• **Stored records**

● ● ● ● ●

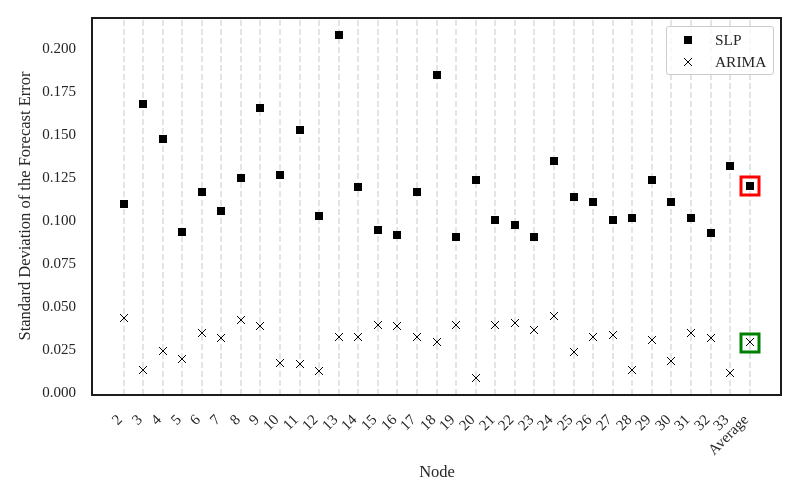
<!DOCTYPE html>
<html lang="en">
<head>
<meta charset="utf-8">
<title>Standard Deviation of the Forecast Error by Node</title>
<style>
:root {
  --paper: #fff;
  --ink: #000;
  --text: #262626;
  --frame: #1c1c1c;
  --grid: #dedede;
  --legend-line: #ccc;
  --slp-average: #f00;
  --arima-average: #008000;
}
* { box-sizing: border-box; margin: 0; padding: 0; }
html, body { width: 800px; height: 500px; overflow: hidden; background: var(--paper); }
.chart {
  position: relative;
  width: 800px;
  height: 500px;
  overflow: hidden;
  color: var(--text);
  font-family: "Liberation Serif", "Times New Roman", serif;
  font-size: 15px;
}
.plot { position: absolute; inset: 0; }
.grid-lines { stroke: var(--grid); stroke-width: 1.6; stroke-dasharray: 6 3; fill: none; }
.frame { fill: none; stroke: var(--frame); stroke-width: 2; }
.slp { fill: var(--ink); }
.arima { stroke: var(--ink); stroke-width: 1; fill: none; }
.highlight { fill: none; stroke-width: 3; }
.highlight-slp { stroke: var(--slp-average); }
.highlight-arima { stroke: var(--arima-average); }
.y-title, .x-title { position: absolute; font-size: 16.5px; line-height: 20px; white-space: nowrap; text-align: center; }
.y-title { left: -125px; top: 196px; width: 300px; transform: rotate(-90deg); }
.x-title { left: 387px; top: 462px; width: 100px; }
.y-ticks {
  position: absolute;
  left: 30px;
  top: 27px;
  width: 46px;
  height: 387px;
  display: grid;
  grid-template-rows: repeat(9, 1fr);
  align-items: center;
  justify-items: end;
  list-style: none;
}
.x-ticks {
  position: absolute;
  left: 100px;
  top: 407px;
  width: 646px;
  display: grid;
  grid-template-columns: repeat(33, minmax(0, 1fr));
  line-height: 20px;
  list-style: none;
}
.x-ticks li { display: flex; justify-content: flex-end; white-space: nowrap; }
.x-ticks span { flex: none; transform: rotate(-45deg); transform-origin: 100% 50%; }
.legend {
  position: absolute;
  left: 666px;
  top: 26px;
  width: 108px;
  height: 49px;
  padding: 2px 0 0 16px;
  border: 1.5px solid var(--legend-line);
  border-radius: 3px;
  background: rgba(255, 255, 255, .8);
  font-size: 15.4px;
  line-height: 22px;
  list-style: none;
}
.legend li { display: flex; align-items: center; gap: 22px; }
.legend svg { flex: none; }
</style>
</head>
<body>
<main class="chart">
  <svg class="plot" width="800" height="500" viewBox="0 0 800 500" role="img" aria-label="Scatter plot of SLP and ARIMA forecast error for each node">
    <defs>
      <rect id="square" x="-4" y="-4" width="8" height="8"/>
      <path id="cross" d="M-4-4L4 4M-4 4L4-4"/>
    </defs>
    <path class="grid-lines" d="M124 395V18M143 395V18M163 395V18M182 395V18M202 395V18M221 395V18M241 395V18M260 395V18M280 395V18M300 395V18M319 395V18M339 395V18M358 395V18M378 395V18M397 395V18M417 395V18M437 395V18M456 395V18M476 395V18M495 395V18M515 395V18M534 395V18M554 395V18M574 395V18M593 395V18M613 395V18M632 395V18M652 395V18M671 395V18M691 395V18M711 395V18M730 395V18M750 395V18"/>
    <g class="slp">
      <use href="#square" x="124" y="204"/><use href="#square" x="143" y="104"/><use href="#square" x="163" y="139"/>
      <use href="#square" x="182" y="232"/><use href="#square" x="202" y="192"/><use href="#square" x="221" y="211"/>
      <use href="#square" x="241" y="178"/><use href="#square" x="260" y="108"/><use href="#square" x="280" y="175"/>
      <use href="#square" x="300" y="130"/><use href="#square" x="319" y="216"/><use href="#square" x="339" y="35"/>
      <use href="#square" x="358" y="187"/><use href="#square" x="378" y="230"/><use href="#square" x="397" y="235"/>
      <use href="#square" x="417" y="192"/><use href="#square" x="437" y="75"/><use href="#square" x="456" y="237"/>
      <use href="#square" x="476" y="180"/><use href="#square" x="495" y="220"/><use href="#square" x="515" y="225"/>
      <use href="#square" x="534" y="237"/><use href="#square" x="554" y="161"/><use href="#square" x="574" y="197"/>
      <use href="#square" x="593" y="202"/><use href="#square" x="613" y="220"/><use href="#square" x="632" y="218"/>
      <use href="#square" x="652" y="180"/><use href="#square" x="671" y="202"/><use href="#square" x="691" y="218"/>
      <use href="#square" x="711" y="233"/><use href="#square" x="730" y="166"/><use href="#square" x="750" y="186"/>
    </g>
    <g class="arima">
      <use href="#cross" x="124" y="318"/><use href="#cross" x="143" y="370"/><use href="#cross" x="163" y="351"/>
      <use href="#cross" x="182" y="359"/><use href="#cross" x="202" y="333"/><use href="#cross" x="221" y="338"/>
      <use href="#cross" x="241" y="320"/><use href="#cross" x="260" y="326"/><use href="#cross" x="280" y="363"/>
      <use href="#cross" x="300" y="364"/><use href="#cross" x="319" y="371"/><use href="#cross" x="339" y="337"/>
      <use href="#cross" x="358" y="337"/><use href="#cross" x="378" y="325"/><use href="#cross" x="397" y="326"/>
      <use href="#cross" x="417" y="337"/><use href="#cross" x="437" y="342"/><use href="#cross" x="456" y="325"/>
      <use href="#cross" x="476" y="378"/><use href="#cross" x="495" y="325"/><use href="#cross" x="515" y="323"/>
      <use href="#cross" x="534" y="330"/><use href="#cross" x="554" y="316"/><use href="#cross" x="574" y="352"/>
      <use href="#cross" x="593" y="337"/><use href="#cross" x="613" y="335"/><use href="#cross" x="632" y="370"/>
      <use href="#cross" x="652" y="340"/><use href="#cross" x="671" y="361"/><use href="#cross" x="691" y="333"/>
      <use href="#cross" x="711" y="338"/><use href="#cross" x="730" y="373"/><use href="#cross" x="750" y="342"/>
    </g>
    <rect class="frame" x="92" y="18" width="689" height="377"/>
    <rect class="highlight highlight-slp" x="741" y="177" width="18" height="18"/>
    <rect class="highlight highlight-arima" x="741" y="334" width="18" height="18"/>
  </svg>

  <p class="y-title">Standard Deviation of the Forecast Error</p>
  <ol class="y-ticks">
    <li>0.200</li><li>0.175</li><li>0.150</li><li>0.125</li><li>0.100</li><li>0.075</li><li>0.050</li><li>0.025</li><li>0.000</li>
  </ol>

  <ol class="x-ticks">
    <li><span>2</span></li><li><span>3</span></li><li><span>4</span></li><li><span>5</span></li>
    <li><span>6</span></li><li><span>7</span></li><li><span>8</span></li><li><span>9</span></li>
    <li><span>10</span></li><li><span>11</span></li><li><span>12</span></li><li><span>13</span></li>
    <li><span>14</span></li><li><span>15</span></li><li><span>16</span></li><li><span>17</span></li>
    <li><span>18</span></li><li><span>19</span></li><li><span>20</span></li><li><span>21</span></li>
    <li><span>22</span></li><li><span>23</span></li><li><span>24</span></li><li><span>25</span></li>
    <li><span>26</span></li><li><span>27</span></li><li><span>28</span></li><li><span>29</span></li>
    <li><span>30</span></li><li><span>31</span></li><li><span>32</span></li><li><span>33</span></li>
    <li><span>Average</span></li>
  </ol>
  <p class="x-title">Node</p>

  <ul class="legend">
    <li><svg width="10" height="10" viewBox="-5 -5 10 10" aria-hidden="true"><use class="slp" href="#square"/></svg>SLP</li>
    <li><svg width="10" height="10" viewBox="-5 -5 10 10" aria-hidden="true"><use class="arima" href="#cross"/></svg>ARIMA</li>
  </ul>
</main>
</body>
</html>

● ● ● ● ●

• **Work order**
Your reply should hold only the records, duplicated exactly, without any image.

• **Written response**
<!DOCTYPE html>
<html lang="en">
<head>
<meta charset="utf-8">
<title>Standard Deviation of the Forecast Error by Node</title>
<style>
:root {
  --paper: #fff;
  --ink: #000;
  --text: #262626;
  --frame: #1c1c1c;
  --grid: #dedede;
  --legend-line: #ccc;
  --slp-average: #f00;
  --arima-average: #008000;
}
* { box-sizing: border-box; margin: 0; padding: 0; }
html, body { width: 800px; height: 500px; overflow: hidden; background: var(--paper); }
.chart {
  position: relative;
  width: 800px;
  height: 500px;
  overflow: hidden;
  color: var(--text);
  font-family: "Liberation Serif", "Times New Roman", serif;
  font-size: 15px;
}
.plot { position: absolute; inset: 0; }
.grid-lines { stroke: var(--grid); stroke-width: 1.6; stroke-dasharray: 6 3; fill: none; }
.frame { fill: none; stroke: var(--frame); stroke-width: 2; }
.slp { fill: var(--ink); }
.arima { stroke: var(--ink); stroke-width: 1; fill: none; }
.highlight { fill: none; stroke-width: 3; }
.highlight-slp { stroke: var(--slp-average); }
.highlight-arima { stroke: var(--arima-average); }
.y-title, .x-title { position: absolute; font-size: 16.5px; line-height: 20px; white-space: nowrap; text-align: center; }
.y-title { left: -125px; top: 196px; width: 300px; transform: rotate(-90deg); }
.x-title { left: 387px; top: 462px; width: 100px; }
.y-ticks {
  position: absolute;
  left: 30px;
  top: 27px;
  width: 46px;
  height: 387px;
  display: grid;
  grid-template-rows: repeat(9, 1fr);
  align-items: center;
  justify-items: end;
  list-style: none;
}
.x-ticks {
  position: absolute;
  left: 100px;
  top: 407px;
  width: 646px;
  display: grid;
  grid-template-columns: repeat(33, minmax(0, 1fr));
  line-height: 20px;
  list-style: none;
}
.x-ticks li { display: flex; justify-content: flex-end; white-space: nowrap; }
.x-ticks span { flex: none; transform: rotate(-45deg); transform-origin: 100% 50%; }
.legend {
  position: absolute;
  left: 666px;
  top: 26px;
  width: 108px;
  height: 49px;
  padding: 2px 0 0 16px;
  border: 1.5px solid var(--legend-line);
  border-radius: 3px;
  background: rgba(255, 255, 255, .8);
  font-size: 15.4px;
  line-height: 22px;
  list-style: none;
}
.legend li { display: flex; align-items: center; gap: 22px; }
.legend svg { flex: none; }
</style>
</head>
<body>
<main class="chart">
  <svg class="plot" width="800" height="500" viewBox="0 0 800 500" role="img" aria-label="Scatter plot of SLP and ARIMA forecast error for each node">
    <defs>
      <rect id="square" x="-4" y="-4" width="8" height="8"/>
      <path id="cross" d="M-4-4L4 4M-4 4L4-4"/>
    </defs>
    <path class="grid-lines" d="M124 395V18M143 395V18M163 395V18M182 395V18M202 395V18M221 395V18M241 395V18M260 395V18M280 395V18M300 395V18M319 395V18M339 395V18M358 395V18M378 395V18M397 395V18M417 395V18M437 395V18M456 395V18M476 395V18M495 395V18M515 395V18M534 395V18M554 395V18M574 395V18M593 395V18M613 395V18M632 395V18M652 395V18M671 395V18M691 395V18M711 395V18M730 395V18M750 395V18"/>
    <g class="slp">
      <use href="#square" x="124" y="204"/><use href="#square" x="143" y="104"/><use href="#square" x="163" y="139"/>
      <use href="#square" x="182" y="232"/><use href="#square" x="202" y="192"/><use href="#square" x="221" y="211"/>
      <use href="#square" x="241" y="178"/><use href="#square" x="260" y="108"/><use href="#square" x="280" y="175"/>
      <use href="#square" x="300" y="130"/><use href="#square" x="319" y="216"/><use href="#square" x="339" y="35"/>
      <use href="#square" x="358" y="187"/><use href="#square" x="378" y="230"/><use href="#square" x="397" y="235"/>
      <use href="#square" x="417" y="192"/><use href="#square" x="437" y="75"/><use href="#square" x="456" y="237"/>
      <use href="#square" x="476" y="180"/><use href="#square" x="495" y="220"/><use href="#square" x="515" y="225"/>
      <use href="#square" x="534" y="237"/><use href="#square" x="554" y="161"/><use href="#square" x="574" y="197"/>
      <use href="#square" x="593" y="202"/><use href="#square" x="613" y="220"/><use href="#square" x="632" y="218"/>
      <use href="#square" x="652" y="180"/><use href="#square" x="671" y="202"/><use href="#square" x="691" y="218"/>
      <use href="#square" x="711" y="233"/><use href="#square" x="730" y="166"/><use href="#square" x="750" y="186"/>
    </g>
    <g class="arima">
      <use href="#cross" x="124" y="318"/><use href="#cross" x="143" y="370"/><use href="#cross" x="163" y="351"/>
      <use href="#cross" x="182" y="359"/><use href="#cross" x="202" y="333"/><use href="#cross" x="221" y="338"/>
      <use href="#cross" x="241" y="320"/><use href="#cross" x="260" y="326"/><use href="#cross" x="280" y="363"/>
      <use href="#cross" x="300" y="364"/><use href="#cross" x="319" y="371"/><use href="#cross" x="339" y="337"/>
      <use href="#cross" x="358" y="337"/><use href="#cross" x="378" y="325"/><use href="#cross" x="397" y="326"/>
      <use href="#cross" x="417" y="337"/><use href="#cross" x="437" y="342"/><use href="#cross" x="456" y="325"/>
      <use href="#cross" x="476" y="378"/><use href="#cross" x="495" y="325"/><use href="#cross" x="515" y="323"/>
      <use href="#cross" x="534" y="330"/><use href="#cross" x="554" y="316"/><use href="#cross" x="574" y="352"/>
      <use href="#cross" x="593" y="337"/><use href="#cross" x="613" y="335"/><use href="#cross" x="632" y="370"/>
      <use href="#cross" x="652" y="340"/><use href="#cross" x="671" y="361"/><use href="#cross" x="691" y="333"/>
      <use href="#cross" x="711" y="338"/><use href="#cross" x="730" y="373"/><use href="#cross" x="750" y="342"/>
    </g>
    <rect class="frame" x="92" y="18" width="689" height="377"/>
    <rect class="highlight highlight-slp" x="741" y="177" width="18" height="18"/>
    <rect class="highlight highlight-arima" x="741" y="334" width="18" height="18"/>
  </svg>

  <p class="y-title">Standard Deviation of the Forecast Error</p>
  <ol class="y-ticks">
    <li>0.200</li><li>0.175</li><li>0.150</li><li>0.125</li><li>0.100</li><li>0.075</li><li>0.050</li><li>0.025</li><li>0.000</li>
  </ol>

  <ol class="x-ticks">
    <li><span>2</span></li><li><span>3</span></li><li><span>4</span></li><li><span>5</span></li>
    <li><span>6</span></li><li><span>7</span></li><li><span>8</span></li><li><span>9</span></li>
    <li><span>10</span></li><li><span>11</span></li><li><span>12</span></li><li><span>13</span></li>
    <li><span>14</span></li><li><span>15</span></li><li><span>16</span></li><li><span>17</span></li>
    <li><span>18</span></li><li><span>19</span></li><li><span>20</span></li><li><span>21</span></li>
    <li><span>22</span></li><li><span>23</span></li><li><span>24</span></li><li><span>25</span></li>
    <li><span>26</span></li><li><span>27</span></li><li><span>28</span></li><li><span>29</span></li>
    <li><span>30</span></li><li><span>31</span></li><li><span>32</span></li><li><span>33</span></li>
    <li><span>Average</span></li>
  </ol>
  <p class="x-title">Node</p>

  <ul class="legend">
    <li><svg width="10" height="10" viewBox="-5 -5 10 10" aria-hidden="true"><use class="slp" href="#square"/></svg>SLP</li>
    <li><svg width="10" height="10" viewBox="-5 -5 10 10" aria-hidden="true"><use class="arima" href="#cross"/></svg>ARIMA</li>
  </ul>
</main>
</body>
</html>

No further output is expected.